Þórsmörk (Thórsmörk) is a protected natural area named after the Thunder God, Thor. This idyllic spot sits tucked away behind a ridge of mountains and glacial peaks. The name specifically refers to the mountain ridge between the Krossá, Þröngá, and Markarfljót Rivers, but also is used to speak generally of the area. The weather in Þórsmörk is typically warmer and calmer in comparison to the rest of the region and fosters a variety of flora and fauna. The lush green area is fed by rivers from the Myrdalsjokull, Tindfjallajökull and Eyjafjallajökull Glaciers. This unforgettable majestic valley features fields of wildflowers, moss, and ferns along with delicate dwarf birch trees.
At Þórsmörk there are numerous hiking trails and opportunities for guided adventures. You will also find a variety of accommodations from basic camping to more comfortable private rooms. We leave you here and hope you have enjoyed your adventures in southern Iceland! Cheers and onward to the next journey!
- Þórsmörk Panorama takes you over the peak of the Valahnúkur mountain with 360-degree views of the region. (2 hrs)
- Merkurrani Plateau Trail to the steep Merkurrani Cliffs and through black sands of the Markarfljót Riverbed (2-3 hrs)
- Stakkholtsgjá Canyon is on the southern side of the Krossá River and brings you to a canyon, waterfall, and spectacular cliff views. (2-4 hrs.)
- Þórsmörk Highlights features a walk through the birch woods in the Húsadalur Valley to the base of the Tindfjöll Mountains and through the last part of the Laugavegur Hiking Trail. (3-4 hrs.)
- The Tindfjöll Circle is a steeper hike which covers highlights of the Þórsmörk Nature Reserve. (5-6 hrs.)
- Experienced hikers may want to explore the higher mountain areas in Goðaland (Land of the Gods) with spectacular rock formations, or take the Þórsmörk - Skogar Trail that leads out to the coast and the Ring Road. It’s possible to take a bus back into Landmannalaugar or Þórsmörk if you are hiking one way.

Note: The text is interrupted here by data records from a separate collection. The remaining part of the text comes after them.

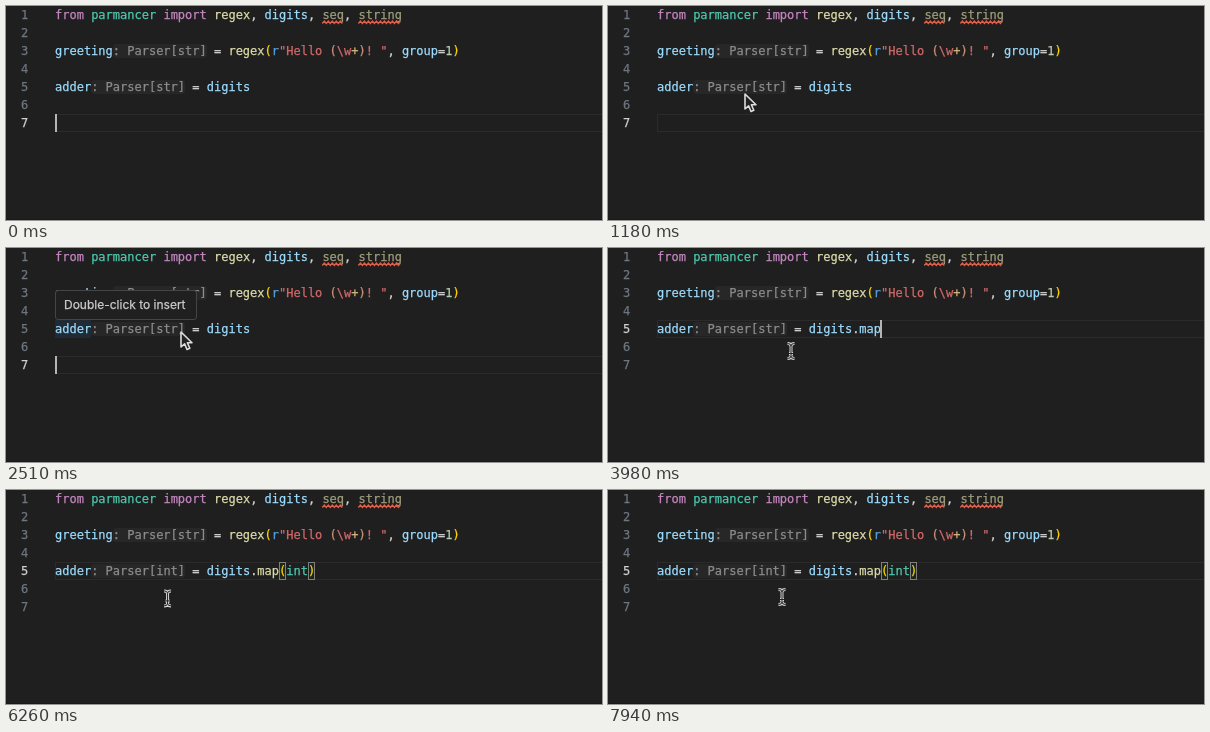
These frames come from a looping animation (596 px wide and 214 px high, 8000 ms). An HTML page:

```html
<!DOCTYPE html>
<html lang="en">
<head>
<meta charset="utf-8">
<style>
  html, body { margin: 0; width: 100%; height: 100%; overflow: hidden; background: #1f1f1f; }
  #stage { position: relative; width: 596px; height: 214px; overflow: hidden;
    font: 12px/18px "DejaVu Sans Mono", monospace; color: #d4d4d4; -webkit-text-stroke: .25px; }
  #stage > * { position: absolute; }
  pre { margin: 0; top: 0; font: inherit; }
  #numbers { left: 15px; color: #6e7681; }
  #numbers .active { color: #d0d0d0; }
  #code { left: 49px; }
  #current { left: 49px; width: 560px; height: 18px; box-sizing: border-box; border: 1px solid #2b2b2b; }
  #caret { width: 2px; height: 18px; background: #b4b4b4; }
  #tip { left: 49px; top: 42px; width: 142px; height: 30px; box-sizing: border-box;
    border: 1px solid #454545; border-radius: 3px; background: #202020; color: #ccc;
    padding-left: 8px; font: 12px/27px Inter, sans-serif; white-space: nowrap; }
  #bottom { left: 0; top: 213px; width: 596px; height: 1px; background: #21131f; }
  svg { left: 0; top: 0; }
  .key { color: #c586c0; }
  .type { color: #4ec9b0; }
  .var { color: #9cdcfe; }
  .fn { color: #dcdcaa; }
  .unused { opacity: .67; }
  .raw { color: #569cd6; }
  .re { color: #d16969; }
  .group { color: #ce9178; }
  .plus { color: #d7ba7d; }
  .num { color: #b5cea8; }
  .paren { color: #ffd700; }
  .hint { color: #8c8c8c; background: #272727; border-radius: 3px; }
  .match, #adder { display: inline-block; height: 18px; vertical-align: top; }
  .match { outline: 1px solid #808080; outline-offset: -1px; background: #1d261d; }
  #adder.hovered { background: #212b36; }
</style>
</head>
<body>
<div id="stage">
  <div id="current"></div>
  <pre id="numbers"></pre>
  <pre id="code"><span class="key">from</span> <span class="type">parmancer</span> <span class="key">import</span> <span class="fn">regex</span>, <span class="var">digits</span>, <span class="fn unused">seq</span>, <span class="fn unused">string</span>

<span class="var">greeting</span><span class="hint">: Parser[str]</span> = <span class="fn">regex</span><span class="paren">(</span><span class="raw">r</span><span class="re">"Hello <span class="group">(</span>\w<span class="plus">+</span><span class="group">)</span>! "</span>, <span class="var">group</span>=<span class="num">1</span><span class="paren">)</span>

<span class="var" id="adder">adder</span><span class="hint">: Parser[<span id="kind">str</span>]</span> = <span class="var">digits</span><span id="typed"></span></pre>
  <div id="caret"></div>
  <div id="tip">Double-click to insert</div>
  <div id="bottom"></div>
  <svg width="596" height="214" fill="none">
    <path id="squiggles" stroke="#d9604c" stroke-width="1.4"/>
    <g id="mouse" stroke-linejoin="round">
      <path id="arrow" d="M0 0V15L3.6 11.8 6 17.5 8.8 16.3 6.4 10.8H11Z" fill="#222" stroke="#ddd" stroke-width="1.6"/>
      <g id="beam">
        <path d="M-3.5-7.5Q0-7.5 0-5Q0-7.5 3.5-7.5M0-5V5M-3.5 7.5Q0 7.5 0 5Q0 7.5 3.5 7.5M-2 2.5H2" stroke="#d4d4d4" stroke-width="3"/>
        <path d="M-3.5-7.5Q0-7.5 0-5Q0-7.5 3.5-7.5M0-5V5M-3.5 7.5Q0 7.5 0 5Q0 7.5 3.5 7.5M-2 2.5H2" stroke="#222"/>
      </g>
    </g>
  </svg>
</div>
<script>
const LOOP = 8000, BLINK = 490, LEFT = 49, CHAR = 7.224, ROW = 18;
const $ = id => document.getElementById(id);
const show = (id, on) => { $(id).style.display = on ? '' : 'none'; };
const setHTML = (el, html) => { if (el.shown !== html) el.innerHTML = el.shown = html; };
const span = (type, text) => `<span class="${type}">${text}</span>`;

// Each edit restarts the caret's blinking
const map = '.' + span('fn', 'map');
const open = span('paren match', '('), close = span('paren match', ')');
const edits = [
  { at: -330, row: 7, column: 0, text: '' },
  { at: 2510, row: 7, column: 0, text: '' },
  { at: 3980, row: 5, column: 31, text: '.' + span('var', 'map') },
  { at: 4230, row: 5, column: 31, text: map },
  { at: 4390, row: 5, column: 32, text: map + open + close },
  { at: 4460, row: 5, column: 35, text: map + open + span('type', 'int') + close }
];

const entry = [198, 230];
const moves = [
  { from: 360, to: 1180, x: 137, y: 88 },
  { from: 1250, to: 2500, x: 175, y: 84 },
  { from: 2900, to: 3240, x: 183, y: 103 },
  { from: 5250, to: 5670, x: 166, y: 111 },
  { from: 6230, to: 6640, x: 135.5, y: 93 },
  { from: 6810, to: 7370, x: 180, y: 91 },
  { from: 7740, to: 7930, x: 174, y: 107 }
];

function mouseAt(t) {
  let [x, y] = entry;
  for (const m of moves) {
    const k = Math.min(1, Math.max(0, (t - m.from) / (m.to - m.from)));
    const eased = 1 - (1 - k) ** 2;
    x += (m.x - x) * eased;
    y += (m.y - y) * eased;
  }
  return [x, y];
}

function squiggle(column, length) {
  const x = LEFT + column * CHAR, end = x + length * CHAR;
  let d = `M${x} 17.5`;
  for (let i = 1; x + i * 2 <= end; i++) d += `L${x + i * 2} ${i % 2 ? 15 : 17.5}`;
  return d;
}
$('squiggles').setAttribute('d', squiggle(37, 3) + squiggle(42, 6));

function draw(now) {
  const t = now % LOOP;
  const edit = edits.filter(e => e.at <= t).pop();

  setHTML($('numbers'), [1, 2, 3, 4, 5, 6, 7]
    .map(n => n === edit.row ? span('active', n) : n).join('\n'));
  setHTML($('typed'), edit.text);
  setHTML($('kind'), t < 5440 ? 'str' : 'int');

  $('current').style.top = $('caret').style.top = (edit.row - 1) * ROW + 'px';
  $('caret').style.left = Math.floor(LEFT + edit.column * CHAR) + 'px';
  show('caret', Math.floor((t - edit.at) / BLINK) % 2 === 0);

  const hovering = t >= 1740 && t < 3090;
  show('tip', hovering);
  $('adder').classList.toggle('hovered', hovering);

  const [x, y] = mouseAt(t), overHint = y < 90;
  $('mouse').setAttribute('transform', `translate(${x} ${y})`);
  show('arrow', overHint);
  show('beam', !overHint);

  requestAnimationFrame(draw);
}
draw(performance.now());
</script>
</body>
</html>
```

To get to Landmannalagar and Þórsmörk you will be traveling on class F Roads (mountain roads). These are unpaved and open seasonally (typically between July and September). A 4-wheel-drive vehicle is required and high clearance is recommended; rivers may need to be forded so a properly outfitted vehicle is essential for safety. Always keep an eye on road conditions via road.is and safetravel.is.